This species is synonymous with the Serengeti and our tailor-made Spirit of the North trip idea has delivered some outstanding sightings over the years, as well as lion, leopard and serval.

The trickiest of the cats featured, our Borneo’s Rare Mammals trip includes seven nights at Deramakot Forest Reserve and offers a chance of flat-headed, marbled and leopard cats.

Group, 21 Jun 2019 10 days, from £2,995

Trip idea, Jan-Dec 10 days, from £4,845

Group, Apr-Nov 14 days, from £3,195

Tiger

Snow Leopard

Pallas’s Cat

Four nights in each of Kanha and Bandhavgarh with the option of an extension to Tadoba, our NEW Ultimate Tiger Safari is the standout option for seeing the world’s most striking cat.

With the aid of expert local trackers our NEW Snow Leopards of Ladakh trip includes seven nights at the famous Snow Leopard Lodge in Ladakh’s Ulley Valley.
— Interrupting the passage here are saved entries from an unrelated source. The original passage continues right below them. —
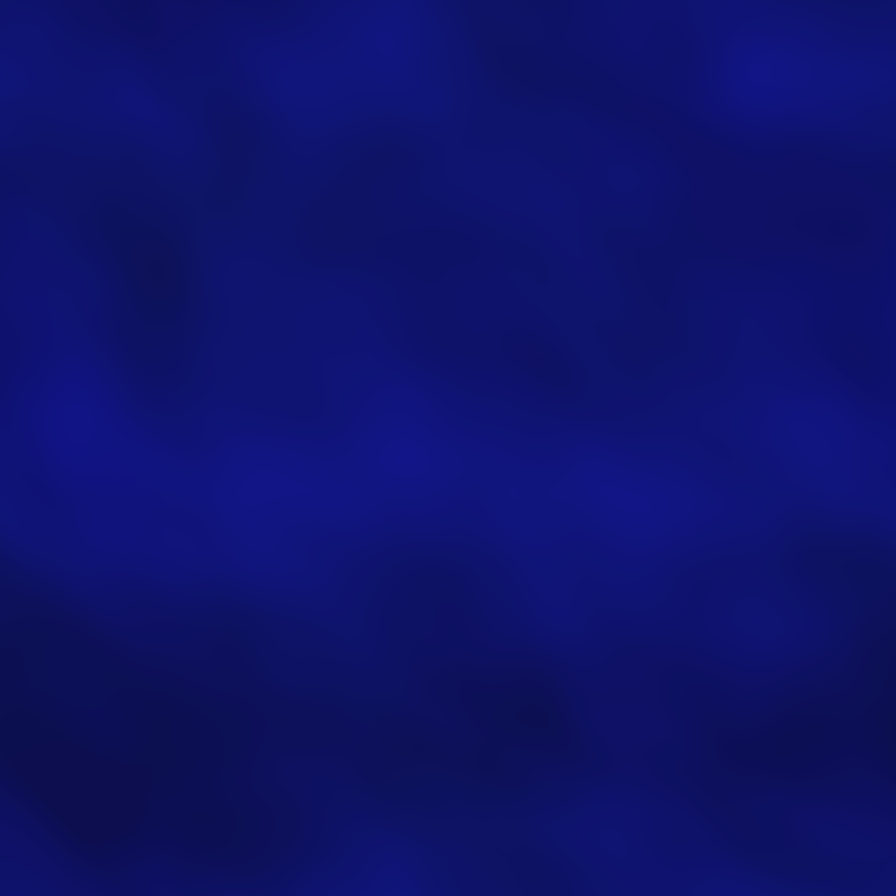
Reproduce this texture procedurally as a Shadertoy shader.

```glsl
// Soft deep-blue clouds: broad, slightly diagonal light and dark patches.
// Wrapped gradient noise on a sheared lattice is summed over a few octaves,
// bent by a gentle warp and mapped onto a narrow range of blues.

const vec3 DARK_BLUE = vec3(0.046, 0.062, 0.31);
const vec3 BRIGHT_BLUE = vec3(0.066, 0.083, 0.53);
const float CELLS = 3.0;          // whole lattice cells across the tile
const float SHEAR = 1.0;          // whole cells of slant, gives the diagonal
const int OCTAVES = 3;
const float OCTAVE_GAIN = 0.45;
const float CONTRAST = 0.82;
const float WARP_AMOUNT = 0.07;
const float GREEN_DRIFT = 0.014;  // slight hue variation between patches
const float TAU = 6.2831853;

float hash(vec2 p) {
    return fract(sin(dot(p, vec2(127.1, 311.7))) * 43758.5453);
}

// Contribution of one lattice corner, wrapped along the slanted tile
float cornerSlope(vec2 corner, vec2 offset, float cells, float shear, float seed) {
    float row = floor(corner.y / cells);
    vec2 wrapped = vec2(mod(corner.x - row * shear, cells), corner.y - row * cells);
    float angle = TAU * hash(wrapped + seed);
    return dot(vec2(cos(angle), sin(angle)), offset);
}

// Gradient noise that repeats over the unit square
float tileNoise(vec2 uv, float scale, float seed) {
    float cells = CELLS * scale;
    float shear = SHEAR * scale;
    vec2 p = vec2(cells * uv.x + shear * uv.y, cells * uv.y);
    vec2 cell = floor(p);
    vec2 f = p - cell;
    vec2 blend = f * f * f * (f * (f * 6.0 - 15.0) + 10.0);
    vec2 e = vec2(1.0, 0.0);
    float a = cornerSlope(cell, f, cells, shear, seed);
    float b = cornerSlope(cell + e.xy, f - e.xy, cells, shear, seed);
    float c = cornerSlope(cell + e.yx, f - e.yx, cells, shear, seed);
    float d = cornerSlope(cell + e.xx, f - e.xx, cells, shear, seed);
    return mix(mix(a, b, blend.x), mix(c, d, blend.x), blend.y);
}

float clouds(vec2 uv) {
    float sum = 0.0;
    float weight = 1.0;
    float scale = 1.0;
    for (int i = 0; i < OCTAVES; i++) {
        sum += weight * tileNoise(uv, scale, 7.3 + 11.0 * float(i));
        weight *= OCTAVE_GAIN;
        scale *= 2.0;
    }
    return sum;
}

void mainImage(out vec4 fragColor, in vec2 fragCoord) {
    vec2 uv = fragCoord / iResolution.xy;

    // Gentle warp for irregular patch outlines
    vec2 warp = vec2(tileNoise(uv, 1.0, 41.7), tileNoise(uv, 1.0, 63.1));
    vec2 bent = uv + WARP_AMOUNT * warp;

    // Brightness and colour
    float light = clamp(0.5 + CONTRAST * clouds(bent), 0.0, 1.0);
    vec3 color = mix(DARK_BLUE, BRIGHT_BLUE, light);
    color.g += GREEN_DRIFT * tileNoise(bent, 1.0, 87.9);

    fragColor = vec4(color, 1.0);
}
```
The Ruoergai Grasslands on the eastern edge of the Tibetan Plateau, as featured in our Sichuan’s Sensational Mammals & Birds trip, are a hotspot for Pallas’s cat.

Group, 13 Feb 2019 12 days, from £2,995
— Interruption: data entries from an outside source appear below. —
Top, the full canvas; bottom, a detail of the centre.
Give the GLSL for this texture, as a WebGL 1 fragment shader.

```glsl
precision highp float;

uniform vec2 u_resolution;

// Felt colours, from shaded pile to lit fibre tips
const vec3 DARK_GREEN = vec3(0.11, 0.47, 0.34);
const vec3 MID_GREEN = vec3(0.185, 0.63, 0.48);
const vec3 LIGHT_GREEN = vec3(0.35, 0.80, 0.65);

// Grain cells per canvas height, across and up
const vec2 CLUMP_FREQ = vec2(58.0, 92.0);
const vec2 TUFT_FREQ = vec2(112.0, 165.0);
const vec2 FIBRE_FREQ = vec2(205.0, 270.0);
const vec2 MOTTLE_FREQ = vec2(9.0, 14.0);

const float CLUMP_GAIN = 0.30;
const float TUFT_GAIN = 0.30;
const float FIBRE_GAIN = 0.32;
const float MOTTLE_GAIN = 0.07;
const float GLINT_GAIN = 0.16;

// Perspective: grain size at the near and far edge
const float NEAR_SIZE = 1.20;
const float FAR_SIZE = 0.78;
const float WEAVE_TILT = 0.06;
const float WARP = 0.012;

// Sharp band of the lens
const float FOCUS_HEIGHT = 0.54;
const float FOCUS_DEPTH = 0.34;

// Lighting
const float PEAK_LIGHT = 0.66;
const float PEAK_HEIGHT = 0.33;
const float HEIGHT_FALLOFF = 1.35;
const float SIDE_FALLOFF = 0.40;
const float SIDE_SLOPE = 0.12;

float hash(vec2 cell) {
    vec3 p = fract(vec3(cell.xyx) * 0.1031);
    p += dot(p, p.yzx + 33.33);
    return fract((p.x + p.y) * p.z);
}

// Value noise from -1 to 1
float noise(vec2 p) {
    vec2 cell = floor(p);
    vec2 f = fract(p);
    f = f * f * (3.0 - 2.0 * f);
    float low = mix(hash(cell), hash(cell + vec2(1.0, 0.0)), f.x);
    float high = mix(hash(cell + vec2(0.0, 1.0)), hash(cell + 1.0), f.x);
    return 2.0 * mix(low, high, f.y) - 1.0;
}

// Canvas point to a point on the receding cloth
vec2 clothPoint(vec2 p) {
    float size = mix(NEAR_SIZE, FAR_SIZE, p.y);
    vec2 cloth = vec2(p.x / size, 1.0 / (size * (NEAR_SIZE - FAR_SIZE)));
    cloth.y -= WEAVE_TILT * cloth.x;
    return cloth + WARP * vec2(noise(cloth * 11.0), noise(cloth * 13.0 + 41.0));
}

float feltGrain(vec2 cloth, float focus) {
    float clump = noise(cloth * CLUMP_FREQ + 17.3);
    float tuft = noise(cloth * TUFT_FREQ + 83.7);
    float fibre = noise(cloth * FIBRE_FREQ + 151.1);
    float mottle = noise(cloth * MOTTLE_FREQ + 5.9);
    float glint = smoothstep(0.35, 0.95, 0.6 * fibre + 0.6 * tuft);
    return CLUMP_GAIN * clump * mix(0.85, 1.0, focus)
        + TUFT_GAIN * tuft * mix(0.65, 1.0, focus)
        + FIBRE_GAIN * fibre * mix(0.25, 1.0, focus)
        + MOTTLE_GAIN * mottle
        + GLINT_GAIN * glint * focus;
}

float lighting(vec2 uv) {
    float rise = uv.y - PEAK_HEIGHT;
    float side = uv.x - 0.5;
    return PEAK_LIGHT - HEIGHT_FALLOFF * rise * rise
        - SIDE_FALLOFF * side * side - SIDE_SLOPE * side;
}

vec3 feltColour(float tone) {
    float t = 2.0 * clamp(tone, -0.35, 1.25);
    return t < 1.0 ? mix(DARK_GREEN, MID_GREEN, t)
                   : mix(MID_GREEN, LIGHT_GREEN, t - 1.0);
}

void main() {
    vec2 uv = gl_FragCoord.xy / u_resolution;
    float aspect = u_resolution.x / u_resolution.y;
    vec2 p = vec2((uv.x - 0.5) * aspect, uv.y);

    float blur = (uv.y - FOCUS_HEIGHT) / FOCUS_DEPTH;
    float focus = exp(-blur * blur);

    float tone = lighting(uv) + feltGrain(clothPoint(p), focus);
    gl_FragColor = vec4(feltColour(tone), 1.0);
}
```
Group, 12 Apr 2019 15 days, from £4,795

Group, Mar-Jun & Sep-Nov 16 days, from £4,625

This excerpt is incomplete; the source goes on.